While those 128 x 128 pixel monochrome images were arguably terrible, and the craze didn’t last that long, the $50 cost made digital photography accessible to anyone with a Game Boy system, accessing a massive audience and making the process actually quite fun. The irony is that now, over 20 years later, vintage image enthusiasts have found a new love for photography by resurrecting those Game Boy systems and fusing them with 3D accessories and custom software to do more than Nintendo had never imagined possible.

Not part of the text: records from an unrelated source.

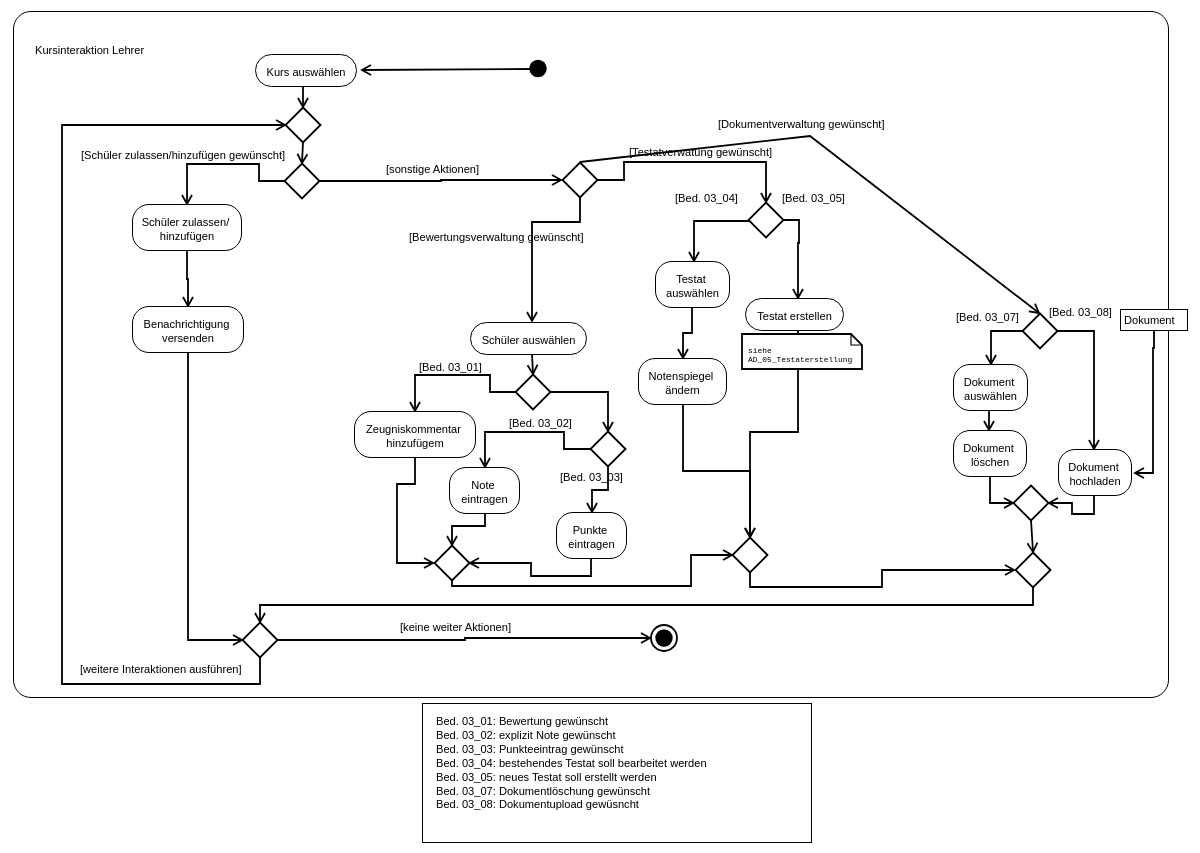
<!DOCTYPE html>
<html lang="de">
<head>
<meta charset="utf-8">
<title>Kursinteraktion Lehrer</title>
<style>
:root { --ink: #000; --paper: #fff; --line: 1.8px; }
* { box-sizing: border-box; margin: 0; padding: 0; }
body { width: 1200px; height: 853px; overflow: hidden; background: var(--paper); }
.diagram {
  position: relative; width: 1200px; height: 853px; overflow: hidden;
  color: var(--ink); font: 11.1px/14.5px "Liberation Sans", Arial, sans-serif;
}
.frame {
  position: absolute; left: 13px; top: 11px; width: 1156px; height: 687px;
  border: var(--line) solid var(--ink); border-radius: 18px;
}
.title, .guard { position: absolute; white-space: nowrap; line-height: 14px; }
.title { left: 35px; top: 43px; font-size: inherit; font-weight: 400; }
.flows { position: absolute; left: 0; top: 0; }
.flows .edge { fill: none; stroke: var(--ink); stroke-width: 1.8; marker-end: url(#arrow); }
.flows .decision { fill: var(--paper); stroke: var(--ink); stroke-width: 1.8; }
.action {
  position: absolute; display: flex; align-items: center; justify-content: center;
  padding-top: 3px; text-align: center; white-space: nowrap;
  background: var(--paper); border: var(--line) solid var(--ink); border-radius: 17px;
}
.object {
  position: absolute; left: 1120px; top: 309px; width: 68px; height: 22px;
  padding: 3px 0 0 3px; background: var(--paper); border: var(--line) solid var(--ink);
}
.note {
  position: absolute; left: 748px; top: 346px; white-space: nowrap;
  font: 7.9px/9.4px "Liberation Mono", monospace;
}
.legend {
  position: absolute; left: 422px; top: 703px; width: 390px; height: 140px;
  padding: 11px 13px; border: var(--line) solid var(--ink);
  list-style: none; line-height: 13.9px;
}
</style>
</head>
<body>
<main class="diagram">
  <div class="frame"></div>
  <h1 class="title">Kursinteraktion Lehrer</h1>

  <svg class="flows" width="1200" height="853" viewBox="0 0 1200 853" aria-hidden="true">
    <defs>
      <marker id="arrow" markerUnits="userSpaceOnUse" markerWidth="14" markerHeight="14" refX="11" refY="7" orient="auto">
        <path d="M2 2L11 7L2 12" fill="none" stroke="#000" stroke-width="1.8"/>
      </marker>
      <path id="diamond" d="M0-17.5L17.5 0L0 17.5L-17.5 0Z"/>
    </defs>

    <g class="edge">
      <path d="M530 69L362 70"/>
      <path d="M303 86V107"/>
      <path d="M303 142L302 163"/>
      <path d="M285 181H259V164H187V204"/>
      <path d="M187 250V279H188V306"/>
      <path d="M188 352V640H242"/>
      <path d="M320 181H441V180H561"/>
      <path d="M580 162L810 136L1039 313"/>
      <path d="M597 180H624V162H766V202"/>
      <path d="M580 197V222H532V321"/>
      <path d="M749 221H694V261"/>
      <path d="M783 220H799V243H798V298"/>
      <path d="M692 307V333H683V358"/>
      <path d="M683 404V471H750V537"/>
      <path d="M798 330V432H750V537"/>
      <path d="M532 354L533 374"/>
      <path d="M516 392H490V375H415V411"/>
      <path d="M550 392H608V431"/>
      <path d="M591 449H564V432H485V467"/>
      <path d="M608 466V490H592V512"/>
      <path d="M415 457V484H397V563H433"/>
      <path d="M485 513V526H452V545"/>
      <path d="M591 558V576H531V563H470"/>
      <path d="M452 580V586H691V555H732"/>
      <path d="M750 572V587H882V570H1014"/>
      <path d="M1023 331H991V364"/>
      <path d="M1057 331H1094V449"/>
      <path d="M989 410V430"/>
      <path d="M990 476V503H1013"/>
      <path d="M1094 495V514H1072V503H1049"/>
      <path d="M1154 330V348H1153V473H1135"/>
      <path d="M1031 520L1033 552"/>
      <path d="M1033 587V605H260V622"/>
      <path d="M260 657V684H62V125H285"/>
      <path d="M277 640H465V638H650"/>
    </g>

    <g class="decision">
      <use href="#diamond" x="303" y="125"/>
      <use href="#diamond" x="302" y="181"/>
      <use href="#diamond" x="580" y="180"/>
      <use href="#diamond" x="766" y="220"/>
      <use href="#diamond" x="533" y="392"/>
      <use href="#diamond" x="608" y="449"/>
      <use href="#diamond" x="452" y="563"/>
      <use href="#diamond" x="750" y="555"/>
      <use href="#diamond" x="1040" y="331"/>
      <use href="#diamond" x="1031" y="503"/>
      <use href="#diamond" x="1033" y="570"/>
      <use href="#diamond" x="260" y="640"/>
    </g>

    <circle cx="538" cy="68.5" r="8.7"/>
    <circle cx="664" cy="638" r="13" fill="#fff" stroke="#000" stroke-width="1.8"/>
    <circle cx="664" cy="638" r="8.7"/>

    <g fill="#fff" stroke="#000">
      <path d="M742 334H851L862 345V369H742Z" stroke-width="1.8"/>
      <path d="M851 334V345H862" fill="none" stroke-width="1.2"/>
    </g>
  </svg>

  <div class="action" style="left:255px;top:54px;width:102px;height:33px">Kurs auswählen</div>
  <div class="action" style="left:132px;top:204px;width:110px;height:47px">Schüler zulassen/&nbsp;<br>hinzufügen</div>
  <div class="action" style="left:132px;top:306px;width:112px;height:47px">Benachrichtigung&nbsp;<br>versenden</div>
  <div class="action" style="left:470px;top:322px;width:117px;height:33px">Schüler auswählen</div>
  <div class="action" style="left:354px;top:411px;width:122px;height:47px">Zeugniskommentar&nbsp;<br>hinzufügem</div>
  <div class="action" style="left:449px;top:467px;width:71px;height:47px">Note&nbsp;<br>eintragen</div>
  <div class="action" style="left:556px;top:512px;width:71px;height:47px">Punkte&nbsp;<br>eintragen</div>
  <div class="action" style="left:655px;top:261px;width:75px;height:47px">Testat&nbsp;<br>auswählen</div>
  <div class="action" style="left:638px;top:358px;width:89px;height:47px">Notenspiegel&nbsp;<br>ändern</div>
  <div class="action" style="left:745px;top:298px;width:99px;height:33px">Testat erstellen</div>
  <div class="action" style="left:953px;top:364px;width:75px;height:47px">Dokument&nbsp;<br>auswählen</div>
  <div class="action" style="left:953px;top:430px;width:74px;height:47px">Dokument&nbsp;<br>löschen</div>
  <div class="action" style="left:1058px;top:449px;width:74px;height:47px">Dokument&nbsp;<br>hochladen</div>

  <div class="object">Dokument</div>
  <p class="note">siehe<br>AD_05_Testaterstellung</p>

  <span class="guard" style="left:81px;top:148px">[Schüler zulassen/hinzufügen gewünscht]</span>
  <span class="guard" style="left:386px;top:162px">[sonstige Aktionen]</span>
  <span class="guard" style="left:718px;top:117px">[Dokumentverwaltung gewünscht]</span>
  <span class="guard" style="left:629px;top:145px">[Testatverwatung gewünscht]</span>
  <span class="guard" style="left:409px;top:230px">[Bewertungsverwaltung gewünscht]</span>
  <span class="guard" style="left:419px;top:360px">[Bed. 03_01]</span>
  <span class="guard" style="left:509px;top:416px">[Bed. 03_02]</span>
  <span class="guard" style="left:560px;top:470px">[Bed. 03_03]</span>
  <span class="guard" style="left:675px;top:191px">[Bed. 03_04]</span>
  <span class="guard" style="left:782px;top:191px">[Bed. 03_05]</span>
  <span class="guard" style="left:956px;top:310px">[Bed. 03_07]</span>
  <span class="guard" style="left:1049px;top:305px">[Bed. 03_08]</span>
  <span class="guard" style="left:400px;top:620px">[keine weiter Aktionen]</span>
  <span class="guard" style="left:80px;top:662px">[weitere Interaktionen ausführen]</span>

  <ul class="legend">
    <li>Bed. 03_01: Bewertung gewünscht</li>
    <li>Bed. 03_02: explizit Note gewünscht</li>
    <li>Bed. 03_03: Punkteeintrag gewünscht</li>
    <li>Bed. 03_04: bestehendes Testat soll bearbeitet werden</li>
    <li>Bed. 03_05: neues Testat soll erstellt werden</li>
    <li>Bed. 03_07: Dokumentlöschung gewünscht</li>
    <li>Bed. 03_08: Dokumentupload gewüsncht</li>
  </ul>
</main>
</body>
</html>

The Game Boy camera itself was designed to accommodate the screen capability of handheld consoles allowing for a maximum resolution of 128×128 pixels with the images cropped a bit vertically (up to 112 pixels) to allow viewing. Nintendo Game Boy Header and Footers. to place on each frame, making the final shot size 160×144 pixels.
What made this camera all the more interesting was that it wasn’t just a plug-and-shoot system, but was loaded with little games and games. apps to help distract from the incredibly poor quality images he could be taking, as Laing puts it, effectively “provided a distraction from hardware limitations but an experience that’s still unique 24 years later.”
One of the frustrating designs of the old Game Boy Camera systems was that there was no way to simply remove the footage from the cartridge for storage and display on a normal computer (at least at the time). The only option was to use an additional accessory to print the images onto postage stamp-sized thermal paper, where the image quality was often still lower than that of 2-bit images on screen.
For people who wanted to retain more footage than the 30-frame capacity, they had only one real option, and that was to buy more Game Boy cameras. These old cartridges were actually rolls of digital film. The good news is that users can now use a number of methods to get their footage from the Game Boy Camera, accessing pixelated abstract art images in all their glory.
Modern technology has breathed new life into the old entry point of digital photography, even allowing users to share their images on social media and use 3D printed adapters to mount modern lenses to the cartridge. . This includes new “analog” devices like the Analogue Pocket having better screens to work on, allowing retro camera users to make composing and viewing images a much more enjoyable experience.
Laing says “With its basic visuals and cute game interface, it’s easy to dismiss the Game Boy camera as just a toy, but it ticked several boxes that all other digital cameras lacked at the time: it was small, indeed the smallest digital camera in the world. for a while, really cheap, appealed to a wide age group and even had an affordable printing option. This probably started a fire in many young creatives at the time, paving the way for them to embark on a career as a photographer.
Be sure to watch the full 16-minute video to see all of the results of Laing’s testing of the system, and visit his Dino Bytes YouTube channel to see more great retro reviews.